── Data in this exercise ──

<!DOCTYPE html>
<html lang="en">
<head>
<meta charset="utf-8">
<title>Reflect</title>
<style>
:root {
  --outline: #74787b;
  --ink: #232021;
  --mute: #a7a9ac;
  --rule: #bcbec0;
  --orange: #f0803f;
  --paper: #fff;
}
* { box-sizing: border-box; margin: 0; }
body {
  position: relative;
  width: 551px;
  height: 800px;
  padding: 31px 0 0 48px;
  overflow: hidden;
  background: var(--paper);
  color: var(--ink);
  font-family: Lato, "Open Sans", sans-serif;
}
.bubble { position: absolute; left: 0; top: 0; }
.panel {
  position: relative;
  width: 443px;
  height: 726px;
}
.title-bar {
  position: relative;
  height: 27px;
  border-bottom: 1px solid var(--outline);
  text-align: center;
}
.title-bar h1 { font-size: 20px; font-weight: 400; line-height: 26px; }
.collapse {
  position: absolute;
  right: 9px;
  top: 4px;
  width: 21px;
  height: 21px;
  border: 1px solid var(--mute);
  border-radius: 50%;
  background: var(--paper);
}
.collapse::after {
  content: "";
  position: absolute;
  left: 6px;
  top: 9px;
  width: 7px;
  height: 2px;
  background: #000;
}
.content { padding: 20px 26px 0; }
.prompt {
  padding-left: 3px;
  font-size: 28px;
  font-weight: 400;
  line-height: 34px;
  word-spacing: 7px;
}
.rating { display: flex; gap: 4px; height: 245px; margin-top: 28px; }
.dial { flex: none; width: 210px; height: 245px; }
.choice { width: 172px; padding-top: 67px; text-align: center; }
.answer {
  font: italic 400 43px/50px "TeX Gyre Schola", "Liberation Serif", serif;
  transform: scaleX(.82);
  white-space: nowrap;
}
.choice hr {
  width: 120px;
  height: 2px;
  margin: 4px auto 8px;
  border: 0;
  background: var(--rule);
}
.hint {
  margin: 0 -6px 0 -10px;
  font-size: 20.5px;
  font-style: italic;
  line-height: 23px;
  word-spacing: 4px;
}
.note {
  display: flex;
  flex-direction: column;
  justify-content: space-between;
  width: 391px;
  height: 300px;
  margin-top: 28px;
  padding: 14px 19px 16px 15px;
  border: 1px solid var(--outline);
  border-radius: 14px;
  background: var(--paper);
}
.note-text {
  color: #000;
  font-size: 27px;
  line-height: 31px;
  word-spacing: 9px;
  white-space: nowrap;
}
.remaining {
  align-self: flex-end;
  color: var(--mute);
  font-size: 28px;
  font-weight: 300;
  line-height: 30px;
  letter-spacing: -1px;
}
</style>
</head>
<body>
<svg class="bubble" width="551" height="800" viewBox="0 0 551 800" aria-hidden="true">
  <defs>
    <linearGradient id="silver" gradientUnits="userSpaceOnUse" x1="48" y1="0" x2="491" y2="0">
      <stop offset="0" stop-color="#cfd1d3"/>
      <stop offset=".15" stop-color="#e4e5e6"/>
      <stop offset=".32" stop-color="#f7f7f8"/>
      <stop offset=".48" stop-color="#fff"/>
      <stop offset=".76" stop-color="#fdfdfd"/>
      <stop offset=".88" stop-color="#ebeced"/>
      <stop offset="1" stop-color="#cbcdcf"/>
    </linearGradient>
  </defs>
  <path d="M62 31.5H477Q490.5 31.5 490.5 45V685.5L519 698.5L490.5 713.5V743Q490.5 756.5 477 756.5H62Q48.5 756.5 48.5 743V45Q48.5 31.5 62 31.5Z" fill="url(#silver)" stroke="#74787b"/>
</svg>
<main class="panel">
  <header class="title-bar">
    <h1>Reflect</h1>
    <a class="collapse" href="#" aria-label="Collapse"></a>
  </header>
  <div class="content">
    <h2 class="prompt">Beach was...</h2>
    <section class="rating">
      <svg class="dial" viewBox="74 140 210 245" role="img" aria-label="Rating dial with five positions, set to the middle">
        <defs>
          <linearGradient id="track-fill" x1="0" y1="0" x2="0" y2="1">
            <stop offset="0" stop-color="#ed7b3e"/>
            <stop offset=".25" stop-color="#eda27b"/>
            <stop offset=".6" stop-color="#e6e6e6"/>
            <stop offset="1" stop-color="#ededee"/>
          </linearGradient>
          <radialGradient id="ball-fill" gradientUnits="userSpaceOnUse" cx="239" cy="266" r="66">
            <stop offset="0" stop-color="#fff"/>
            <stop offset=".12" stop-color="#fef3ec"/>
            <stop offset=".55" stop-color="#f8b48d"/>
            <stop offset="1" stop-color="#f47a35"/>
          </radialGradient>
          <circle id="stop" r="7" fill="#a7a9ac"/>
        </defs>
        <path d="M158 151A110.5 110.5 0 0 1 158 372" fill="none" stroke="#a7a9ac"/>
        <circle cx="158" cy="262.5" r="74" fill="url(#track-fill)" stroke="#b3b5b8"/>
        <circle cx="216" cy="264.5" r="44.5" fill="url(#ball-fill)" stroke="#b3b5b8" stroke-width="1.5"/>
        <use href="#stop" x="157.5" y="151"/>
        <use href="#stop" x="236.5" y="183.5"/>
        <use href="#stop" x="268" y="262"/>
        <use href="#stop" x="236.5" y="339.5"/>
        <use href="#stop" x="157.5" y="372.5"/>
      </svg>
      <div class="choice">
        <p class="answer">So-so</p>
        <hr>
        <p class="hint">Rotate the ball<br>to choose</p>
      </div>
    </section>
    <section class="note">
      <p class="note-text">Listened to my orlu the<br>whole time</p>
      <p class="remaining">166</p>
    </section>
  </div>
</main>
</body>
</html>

───

= Work item =
Out of the records above, pick each line that contains the string "fill".

= Written response =
  <path d="M62 31.5H477Q490.5 31.5 490.5 45V685.5L519 698.5L490.5 713.5V743Q490.5 756.5 477 756.5H62Q48.5 756.5 48.5 743V45Q48.5 31.5 62 31.5Z" fill="url(#silver)" stroke="#74787b"/>
          <linearGradient id="track-fill" x1="0" y1="0" x2="0" y2="1">
          <radialGradient id="ball-fill" gradientUnits="userSpaceOnUse" cx="239" cy="266" r="66">
          <circle id="stop" r="7" fill="#a7a9ac"/>
        <path d="M158 151A110.5 110.5 0 0 1 158 372" fill="none" stroke="#a7a9ac"/>
        <circle cx="158" cy="262.5" r="74" fill="url(#track-fill)" stroke="#b3b5b8"/>
        <circle cx="216" cy="264.5" r="44.5" fill="url(#ball-fill)" stroke="#b3b5b8" stroke-width="1.5"/>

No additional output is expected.